This past weekend I was able to bring my practice into my daily life without much effort. This got me wondering why… And what I could discern was that it all boiled down to intentionality.

This is the ‘on purpose’ of Jon Kabat Zinn’s definition of mindfulness meaning to “pay attention in a particular way; On purpose, in the present moment, and nonjudgmentally.”

Last Saturday and Sunday, I woke each morning with the intention to walk my Nelly in the early morning hazy sunlight, to open my senses to the birds, the crisp air, the quiet of the town that had not fully sprung to life yet. I came home with an intention to spend a day in my kitchen being mindfully present as I baked my bread, putting my energy and love into the food that I created for those who I love. I set an intention to engage my children in gratitude practices, in conversation, in breaking the bread, in taking a break from screens. I set the intention to connect in with my environment and with each activity with care and attention.

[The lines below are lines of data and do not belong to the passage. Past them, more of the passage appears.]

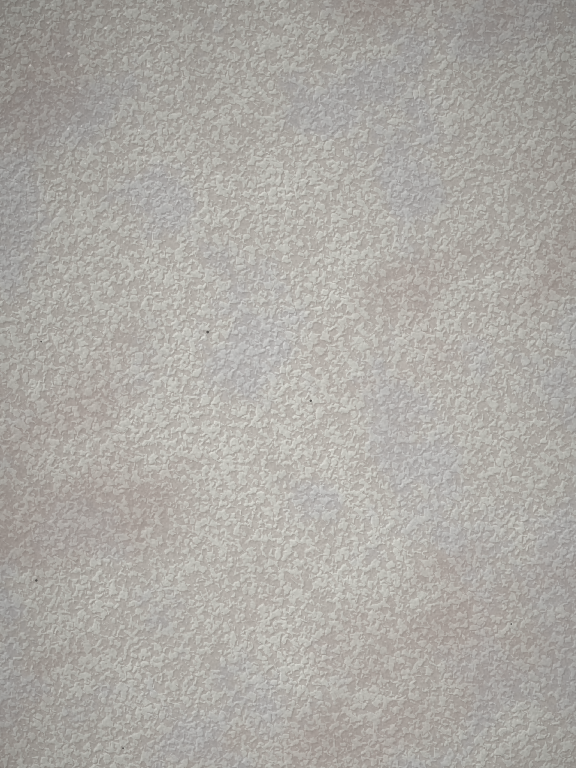
Write a WebGL 1 fragment shader that draws this texture.

```glsl
precision highp float;
uniform vec2 u_resolution;

#define GRAIN_SCALE 112.0
#define RELIEF 0.060
#define HEIGHT_TONE 0.022
#define FINE_TONE 0.055
#define PATCH_SCALE 3.2
#define PATCH_ANGLE 0.55
#define VIGNETTE 0.50
#define CREAM vec3(0.712, 0.710, 0.685)
#define PINK vec3(0.660, 0.627, 0.605)
#define LAVENDER vec3(0.662, 0.662, 0.674)
#define SPECK_COLOR vec3(0.25, 0.24, 0.23)

vec2 hash2(vec2 p) {
  vec3 q = fract(p.xyx * vec3(0.1031, 0.1030, 0.0973));
  q += dot(q, q.yzx + 33.33);
  return fract((q.xx + q.yz) * q.zy);
}

mat2 rotation(float a) {
  float c = cos(a), s = sin(a);
  return mat2(c, -s, s, c);
}

float valueNoise(vec2 p) {
  vec2 i = floor(p), f = fract(p);
  f = f * f * (3.0 - 2.0 * f);
  float low = mix(hash2(i).x, hash2(i + vec2(1.0, 0.0)).x, f.x);
  float high = mix(hash2(i + vec2(0.0, 1.0)).x, hash2(i + 1.0).x, f.x);
  return mix(low, high, f.y);
}

float layeredNoise(vec2 p) {
  float sum = 0.0, weight = 0.5;
  for (int i = 0; i < 6; i++) {
    sum += weight * valueNoise(p);
    p = rotation(0.6) * p * 2.03 + 17.3;
    weight *= 0.6;
  }
  return sum / 1.19;
}

// Cellular bumps: one soft grain of random height in each cell
float bumps(vec2 p) {
  vec2 cell = floor(p);
  float sum = 0.0;
  for (int y = -1; y <= 1; y++) {
    for (int x = -1; x <= 1; x++) {
      vec2 id = cell + vec2(float(x), float(y));
      vec2 d = id + 0.1 + 0.8 * hash2(id) - p;
      sum += hash2(id + 71.7).y * exp(-4.5 * dot(d, d));
    }
  }
  return sum;
}

// Ragged flakes: warped bumps of two sizes, cut to steep-edged plateaus
float flakeHeight(vec2 p) {
  vec2 ragged = vec2(valueNoise(p * 1.7 + 11.0), valueNoise(p * 1.7 + 57.0)) - 0.5;
  vec2 q = p + 0.8 * ragged + 200.0;
  float h = 0.6 * bumps(q) + 0.4 * bumps(rotation(0.7) * q * 1.8 + 400.0);
  return 0.65 * smoothstep(0.22, 0.46, h) + 0.9 * h;
}

// Rare round spots scattered on a grid
float specks(vec2 p, float grid, float chance, float radius) {
  vec2 id = floor(p * grid);
  vec2 center = (id + 0.15 + 0.7 * hash2(id + 31.0)) / grid;
  vec2 pick = hash2(id + 90.0);
  float size = radius * (0.5 + 0.5 * pick.y);
  float spot = 1.0 - smoothstep(size * 0.5, size * 1.4, length(p - center));
  return spot * step(pick.x, chance);
}

void main() {
  vec2 uv = gl_FragCoord.xy / u_resolution;
  vec2 p = gl_FragCoord.xy / u_resolution.x;

  // Broad stains drawn out along a rising diagonal, with frayed borders
  vec2 streak = rotation(PATCH_ANGLE) * p * PATCH_SCALE * vec2(0.9, 1.9);
  float pinkStain = smoothstep(0.42, 0.70, layeredNoise(streak + 5.0));
  float greyStain = smoothstep(0.50, 0.70, layeredNoise(p * 7.0 + 43.0));
  float wear = layeredNoise(p * 12.0 + 80.0);

  // Flaked relief lit from the upper left
  vec2 grainPoint = p * GRAIN_SCALE;
  float height = flakeHeight(grainPoint);
  float slope = height - flakeHeight(grainPoint + vec2(-0.22, 0.27));
  float roughness = mix(0.5, 1.4, wear) * (1.0 - 0.35 * pinkStain);

  // Cream lies on the raised flakes, pigment shows between them
  float raised = smoothstep(0.25, 1.05, height + 0.8 * (wear - 0.5));
  float pigment = clamp(0.25 + 0.55 * pinkStain + 0.5 * (0.5 - raised), 0.0, 1.0);
  vec3 color = mix(CREAM, PINK, pigment);
  color = mix(color, LAVENDER, 0.5 * greyStain * (1.0 - 0.6 * pinkStain));

  // Light and fine grit
  float grit = valueNoise(p * GRAIN_SCALE * 2.9) - 0.5;
  color += RELIEF * roughness * slope + FINE_TONE * grit;
  color += HEIGHT_TONE * (height - 0.65) + 0.04 * (wear - 0.5);

  // Light falls off towards the edges
  vec2 off = uv - vec2(0.52, 0.42);
  color *= 1.07 - VIGNETTE * dot(off, off);

  // Pale glints near the upper left, a few dark pits anywhere
  float glintArea = smoothstep(0.75, 0.2, uv.x) * smoothstep(0.5, 0.9, uv.y);
  color += 0.13 * glintArea * specks(p, 30.0, 0.22, 0.0026);
  color = mix(color, SPECK_COLOR, 0.8 * specks(p + 3.0, 7.0, 0.07, 0.0026));

  gl_FragColor = vec4(clamp(color, 0.0, 1.0), 1.0);
}
```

Sometimes I forget. Sometimes I forget to pay attention, to live ‘On purpose’ in the present moment. Sometimes I forget to set intentions.

IMG_6667However, when I remember, life feels rich. Life feels full. Gratitude fills me.

Perhaps, the challenge for us all this week might be to set an intention to make ‘life’ the practice. There is no need to separate cushion time and ‘mindfulness’ from the intricacies of our day to day moving about the world.

I am so fortunate that I get to teach mindfulness and that I get to teach it online from the comfort of my own home. It helps me to remember- what is more, it connects my home to the teachings. There is no separation between my practice, my teaching practice and where I live. They all weave together into a tapestry of this mindful life.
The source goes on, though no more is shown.